“Dawid is my age,” Unold said. “But I couldn’t go [to OU] the same year because I was an exchange student for a year in high school.”

In mid-October of that year while in Poland for a visit, Tatarczyk informed Unold about OU’s dominance within the league and the team’s search for new swimmers.

Although Unold almost decided to attend Purdue, an immediate scholarship wasn’t offered which led to him to keep searching for other schools. Unold and coach Hovland conversed for around three months prior to Unold’s commitment to OU. To Hovland, Unold was a recruit that they didn’t want to lose.

“I was pretty dissapointed when I heard he was considering Purdue,” Hovland said. “He had the possibility of being the best recruit we would have signed in school history at the time. [I was] elated when he was going to accept our offer after all.”

Helping greatly in Unold’s transition was the fact that there was already a small group of foreign swimmers on the team including Agnes Solan and Tatarczyk, who are Polish as well.

“We can understand each other better,” Unold said of his fellow Polish swimmers.

“I think he was more adjusted and adapted easier because of them,” Hovland said.

Both Unold and Tatarczyk found comfort in knowing that they were swimming together again.

“It helps to know someone from where you came from,” Tatarczyk said. “It makes the change easier.”

Unold now lives in the student apartments, close by teammate Tatarczyk.
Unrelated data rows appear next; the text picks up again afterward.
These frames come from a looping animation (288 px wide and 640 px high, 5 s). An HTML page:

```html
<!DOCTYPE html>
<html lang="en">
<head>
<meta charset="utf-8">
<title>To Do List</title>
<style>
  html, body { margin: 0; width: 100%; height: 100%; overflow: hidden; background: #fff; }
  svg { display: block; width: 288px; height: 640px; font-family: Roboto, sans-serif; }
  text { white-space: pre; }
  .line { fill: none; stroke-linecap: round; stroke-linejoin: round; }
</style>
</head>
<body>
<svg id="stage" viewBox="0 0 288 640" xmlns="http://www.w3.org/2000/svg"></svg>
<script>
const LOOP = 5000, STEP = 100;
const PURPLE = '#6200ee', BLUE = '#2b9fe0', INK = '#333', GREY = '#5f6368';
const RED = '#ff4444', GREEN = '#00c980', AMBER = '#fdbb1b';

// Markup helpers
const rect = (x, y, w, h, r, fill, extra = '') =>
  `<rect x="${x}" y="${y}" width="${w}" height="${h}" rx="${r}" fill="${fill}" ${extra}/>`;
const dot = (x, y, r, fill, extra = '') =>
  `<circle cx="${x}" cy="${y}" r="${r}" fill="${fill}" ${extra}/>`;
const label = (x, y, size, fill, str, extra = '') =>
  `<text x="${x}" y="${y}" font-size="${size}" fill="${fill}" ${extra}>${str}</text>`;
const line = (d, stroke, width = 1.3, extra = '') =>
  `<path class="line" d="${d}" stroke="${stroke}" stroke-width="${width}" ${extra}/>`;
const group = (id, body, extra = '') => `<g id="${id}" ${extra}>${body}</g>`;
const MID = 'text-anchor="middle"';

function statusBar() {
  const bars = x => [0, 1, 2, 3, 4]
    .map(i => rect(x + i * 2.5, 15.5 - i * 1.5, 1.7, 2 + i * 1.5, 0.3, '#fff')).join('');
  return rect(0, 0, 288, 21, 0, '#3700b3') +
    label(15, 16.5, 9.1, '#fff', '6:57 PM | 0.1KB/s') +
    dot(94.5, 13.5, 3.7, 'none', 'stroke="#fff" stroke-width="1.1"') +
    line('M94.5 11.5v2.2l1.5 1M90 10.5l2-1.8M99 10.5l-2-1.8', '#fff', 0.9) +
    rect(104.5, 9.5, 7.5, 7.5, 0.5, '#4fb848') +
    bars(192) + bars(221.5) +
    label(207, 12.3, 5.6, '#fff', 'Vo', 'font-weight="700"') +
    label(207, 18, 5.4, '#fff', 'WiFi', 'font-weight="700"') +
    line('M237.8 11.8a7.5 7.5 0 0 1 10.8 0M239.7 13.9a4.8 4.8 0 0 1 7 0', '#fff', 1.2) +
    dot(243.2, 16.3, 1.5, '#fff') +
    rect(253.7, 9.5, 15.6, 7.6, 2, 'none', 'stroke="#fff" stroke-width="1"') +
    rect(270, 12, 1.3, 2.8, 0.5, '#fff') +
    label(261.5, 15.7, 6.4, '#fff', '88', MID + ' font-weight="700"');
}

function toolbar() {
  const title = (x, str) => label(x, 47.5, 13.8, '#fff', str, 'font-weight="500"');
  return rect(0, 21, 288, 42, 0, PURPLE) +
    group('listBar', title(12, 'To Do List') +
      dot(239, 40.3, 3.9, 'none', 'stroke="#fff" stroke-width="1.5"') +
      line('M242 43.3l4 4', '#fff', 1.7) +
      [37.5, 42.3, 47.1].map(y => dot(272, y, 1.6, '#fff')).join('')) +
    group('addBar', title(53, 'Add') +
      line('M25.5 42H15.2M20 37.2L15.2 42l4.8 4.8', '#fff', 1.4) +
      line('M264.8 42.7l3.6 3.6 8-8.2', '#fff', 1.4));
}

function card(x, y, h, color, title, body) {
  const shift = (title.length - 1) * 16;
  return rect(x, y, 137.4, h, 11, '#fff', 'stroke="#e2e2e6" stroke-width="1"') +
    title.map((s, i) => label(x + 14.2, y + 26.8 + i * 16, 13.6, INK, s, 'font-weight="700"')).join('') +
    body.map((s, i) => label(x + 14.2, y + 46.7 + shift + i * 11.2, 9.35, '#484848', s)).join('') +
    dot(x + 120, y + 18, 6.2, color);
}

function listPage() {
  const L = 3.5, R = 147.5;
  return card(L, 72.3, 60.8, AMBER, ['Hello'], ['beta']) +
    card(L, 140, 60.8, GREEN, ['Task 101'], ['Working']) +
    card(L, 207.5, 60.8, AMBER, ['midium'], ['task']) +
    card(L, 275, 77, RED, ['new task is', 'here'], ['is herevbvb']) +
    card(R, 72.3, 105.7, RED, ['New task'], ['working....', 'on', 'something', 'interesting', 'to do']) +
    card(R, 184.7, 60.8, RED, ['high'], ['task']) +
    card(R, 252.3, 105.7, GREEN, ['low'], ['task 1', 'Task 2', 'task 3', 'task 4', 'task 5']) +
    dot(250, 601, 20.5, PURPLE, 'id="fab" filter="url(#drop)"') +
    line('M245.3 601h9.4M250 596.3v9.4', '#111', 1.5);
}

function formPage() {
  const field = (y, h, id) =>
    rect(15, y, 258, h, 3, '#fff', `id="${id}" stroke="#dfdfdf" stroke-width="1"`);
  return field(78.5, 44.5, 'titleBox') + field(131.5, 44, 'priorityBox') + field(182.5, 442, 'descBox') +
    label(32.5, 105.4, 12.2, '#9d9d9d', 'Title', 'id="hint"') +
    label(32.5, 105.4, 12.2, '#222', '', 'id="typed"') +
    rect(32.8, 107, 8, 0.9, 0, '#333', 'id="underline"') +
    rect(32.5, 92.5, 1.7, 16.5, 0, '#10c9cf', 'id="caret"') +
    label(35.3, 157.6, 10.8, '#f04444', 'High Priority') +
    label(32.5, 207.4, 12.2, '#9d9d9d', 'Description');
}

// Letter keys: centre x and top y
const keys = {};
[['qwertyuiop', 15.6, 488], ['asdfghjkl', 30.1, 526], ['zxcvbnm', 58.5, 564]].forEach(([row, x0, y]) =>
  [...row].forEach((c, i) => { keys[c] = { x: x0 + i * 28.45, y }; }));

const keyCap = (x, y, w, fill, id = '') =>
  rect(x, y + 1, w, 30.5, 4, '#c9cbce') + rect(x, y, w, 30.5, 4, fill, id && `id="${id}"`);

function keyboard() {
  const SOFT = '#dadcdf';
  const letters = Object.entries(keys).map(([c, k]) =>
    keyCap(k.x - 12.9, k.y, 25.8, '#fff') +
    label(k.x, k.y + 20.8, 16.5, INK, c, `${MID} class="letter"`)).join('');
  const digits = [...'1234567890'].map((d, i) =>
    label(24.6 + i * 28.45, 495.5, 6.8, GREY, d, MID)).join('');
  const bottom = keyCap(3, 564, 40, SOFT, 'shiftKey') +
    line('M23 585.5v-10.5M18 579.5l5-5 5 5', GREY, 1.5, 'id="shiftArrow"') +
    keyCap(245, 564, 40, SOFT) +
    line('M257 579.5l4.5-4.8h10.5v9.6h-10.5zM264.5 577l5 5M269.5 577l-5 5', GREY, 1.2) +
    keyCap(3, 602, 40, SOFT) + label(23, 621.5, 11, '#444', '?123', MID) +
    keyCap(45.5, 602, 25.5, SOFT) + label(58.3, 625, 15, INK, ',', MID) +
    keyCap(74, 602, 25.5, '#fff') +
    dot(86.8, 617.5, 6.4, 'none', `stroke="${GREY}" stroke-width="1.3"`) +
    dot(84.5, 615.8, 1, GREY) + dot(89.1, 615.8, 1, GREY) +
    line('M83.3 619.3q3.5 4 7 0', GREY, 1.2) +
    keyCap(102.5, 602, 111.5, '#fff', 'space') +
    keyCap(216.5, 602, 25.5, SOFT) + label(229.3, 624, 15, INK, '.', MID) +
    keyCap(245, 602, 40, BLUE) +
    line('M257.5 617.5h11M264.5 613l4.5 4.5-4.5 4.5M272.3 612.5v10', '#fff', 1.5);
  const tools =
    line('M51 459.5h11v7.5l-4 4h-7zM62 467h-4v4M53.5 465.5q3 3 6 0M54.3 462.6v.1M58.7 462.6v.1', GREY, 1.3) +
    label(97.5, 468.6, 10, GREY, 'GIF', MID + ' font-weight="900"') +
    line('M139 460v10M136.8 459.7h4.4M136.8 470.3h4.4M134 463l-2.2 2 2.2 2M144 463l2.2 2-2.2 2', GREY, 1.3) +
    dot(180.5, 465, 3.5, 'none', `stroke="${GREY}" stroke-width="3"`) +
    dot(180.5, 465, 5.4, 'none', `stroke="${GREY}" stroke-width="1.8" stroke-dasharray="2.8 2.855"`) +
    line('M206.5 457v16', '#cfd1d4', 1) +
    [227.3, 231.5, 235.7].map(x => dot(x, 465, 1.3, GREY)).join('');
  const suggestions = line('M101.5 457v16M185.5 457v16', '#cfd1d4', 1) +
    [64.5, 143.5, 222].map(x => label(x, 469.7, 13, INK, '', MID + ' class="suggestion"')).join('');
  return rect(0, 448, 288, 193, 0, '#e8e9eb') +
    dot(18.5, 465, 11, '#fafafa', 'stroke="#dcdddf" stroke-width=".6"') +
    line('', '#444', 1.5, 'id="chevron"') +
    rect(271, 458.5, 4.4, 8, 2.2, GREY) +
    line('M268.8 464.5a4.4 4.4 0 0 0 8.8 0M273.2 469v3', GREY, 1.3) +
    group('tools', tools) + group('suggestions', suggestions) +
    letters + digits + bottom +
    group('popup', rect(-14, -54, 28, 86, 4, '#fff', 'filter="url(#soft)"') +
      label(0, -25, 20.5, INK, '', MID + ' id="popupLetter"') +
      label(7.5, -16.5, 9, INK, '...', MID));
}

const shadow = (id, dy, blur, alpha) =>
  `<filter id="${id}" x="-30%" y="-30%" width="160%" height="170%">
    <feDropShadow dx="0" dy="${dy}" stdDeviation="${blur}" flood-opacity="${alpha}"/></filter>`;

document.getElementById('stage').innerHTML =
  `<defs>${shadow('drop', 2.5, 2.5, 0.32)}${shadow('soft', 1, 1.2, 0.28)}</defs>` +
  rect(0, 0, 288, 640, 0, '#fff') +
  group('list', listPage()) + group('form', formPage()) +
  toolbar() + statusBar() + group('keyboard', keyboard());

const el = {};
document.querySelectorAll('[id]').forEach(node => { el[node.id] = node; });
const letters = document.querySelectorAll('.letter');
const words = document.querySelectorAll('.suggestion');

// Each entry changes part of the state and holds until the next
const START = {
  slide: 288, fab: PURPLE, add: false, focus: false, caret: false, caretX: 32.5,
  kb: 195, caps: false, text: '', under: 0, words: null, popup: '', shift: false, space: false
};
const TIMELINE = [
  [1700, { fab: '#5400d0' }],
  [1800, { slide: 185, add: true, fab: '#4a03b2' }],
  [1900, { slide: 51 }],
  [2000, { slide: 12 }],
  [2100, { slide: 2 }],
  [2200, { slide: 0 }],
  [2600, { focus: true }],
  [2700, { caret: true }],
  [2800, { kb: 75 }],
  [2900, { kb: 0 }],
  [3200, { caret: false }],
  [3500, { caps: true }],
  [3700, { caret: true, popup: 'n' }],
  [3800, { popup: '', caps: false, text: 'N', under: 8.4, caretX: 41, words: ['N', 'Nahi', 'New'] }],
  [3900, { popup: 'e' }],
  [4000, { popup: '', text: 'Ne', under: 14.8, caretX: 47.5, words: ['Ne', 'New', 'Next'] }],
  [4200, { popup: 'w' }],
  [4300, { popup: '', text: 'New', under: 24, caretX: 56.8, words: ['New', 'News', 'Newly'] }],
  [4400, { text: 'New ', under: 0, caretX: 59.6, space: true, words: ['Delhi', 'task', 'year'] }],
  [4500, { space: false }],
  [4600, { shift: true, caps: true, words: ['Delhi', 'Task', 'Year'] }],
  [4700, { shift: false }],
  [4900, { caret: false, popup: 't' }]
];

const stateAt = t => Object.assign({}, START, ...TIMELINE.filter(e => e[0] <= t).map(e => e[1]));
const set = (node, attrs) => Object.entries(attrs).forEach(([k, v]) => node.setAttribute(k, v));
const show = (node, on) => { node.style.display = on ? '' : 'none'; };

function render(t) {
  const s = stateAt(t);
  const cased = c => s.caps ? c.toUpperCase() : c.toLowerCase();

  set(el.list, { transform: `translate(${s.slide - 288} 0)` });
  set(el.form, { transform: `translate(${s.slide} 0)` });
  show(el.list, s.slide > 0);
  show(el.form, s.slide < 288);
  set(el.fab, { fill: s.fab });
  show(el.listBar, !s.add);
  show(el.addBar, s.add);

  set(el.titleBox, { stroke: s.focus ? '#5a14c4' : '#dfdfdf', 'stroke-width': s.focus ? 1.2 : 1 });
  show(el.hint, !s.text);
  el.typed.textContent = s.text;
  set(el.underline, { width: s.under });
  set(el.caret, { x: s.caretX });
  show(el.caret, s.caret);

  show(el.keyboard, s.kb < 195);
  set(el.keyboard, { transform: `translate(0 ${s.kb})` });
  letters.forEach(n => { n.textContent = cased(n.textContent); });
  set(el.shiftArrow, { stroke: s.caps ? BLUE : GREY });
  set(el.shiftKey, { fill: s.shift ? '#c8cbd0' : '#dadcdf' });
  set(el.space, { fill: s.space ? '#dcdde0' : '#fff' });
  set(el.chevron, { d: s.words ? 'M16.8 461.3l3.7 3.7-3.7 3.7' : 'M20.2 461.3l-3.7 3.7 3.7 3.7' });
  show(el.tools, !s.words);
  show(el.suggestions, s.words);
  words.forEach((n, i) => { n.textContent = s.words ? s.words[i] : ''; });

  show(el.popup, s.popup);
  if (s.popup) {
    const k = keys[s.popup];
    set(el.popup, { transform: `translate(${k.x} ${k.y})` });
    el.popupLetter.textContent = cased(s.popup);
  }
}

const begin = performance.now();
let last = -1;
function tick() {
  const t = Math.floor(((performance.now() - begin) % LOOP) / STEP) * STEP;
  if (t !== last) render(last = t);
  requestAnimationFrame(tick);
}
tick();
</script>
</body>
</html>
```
Although Unold said they aren’t inseparable, they don’t mind being around each other a lot.

“He is laid back and likes to joke around,” Tatarczyk said. “It’d be a shame if he wasn’t here.”

All work, no sleep

Between September and February, Unold’s days as an OU swimmer usually begin at 5:30 a.m., in the pool by 6, practice until 8, then breakfast, studying and classes until afternoon practice begins at 3 and lasts till 6. After practice is dinner and more studying until he falls asleep between 1 and 2 in the morning. Unold estimates that he averages between 4-5 hours of sleep per night.

Keeping a schedule that would incapacitate most of his peers, Unold admits that it can feel overwhelming at times.

“It’s a lot of stress from everyone,” Unold said. “Because I proved I can do well under pressure.”

Each morning, practice consists of between 5,000 and 6,000 yards in the pool, with the afternoon practices sporting a 45-minute weight session followed by 6,000-7,000 additional yards.

Although he said he still enjoys swimming and finds it fun, Unold is quick to note some of the hardships that have come with his work ethic.

“I get tired,” Unold said. “I’ve been doing this for 15 years, I just want get enough sleep, you know, go to bed at a normal time and have a normal life.”

As bright of a future as he has, Unold said that he will only continue to swim until it no longer makes him happy.

Student athlete

As successful as Unold has been as a swimmer, he always believes that there is more to accomplish.

“I tell myself that I never know enough,” Unold said. “A lot of other people walk around thinking that they know everything but I don’t think that way.”

Hovland believes that Unold lives up to his motto by the way he carries himself around the team.

“You can tell that he is a student of the sport,” Hovland said. “You’ll see him help other kids on the team. He’s very very astute.”

After watching Unold grow into the swimmer he is today, Tatarczyk still manages to be surprised by Unold’s urgency to compete.

“He’s extremely competitive,” Tatarczyk said. “When you get someone like him, you never know what’ll happen.”

Brad Slazinski contributed to this report.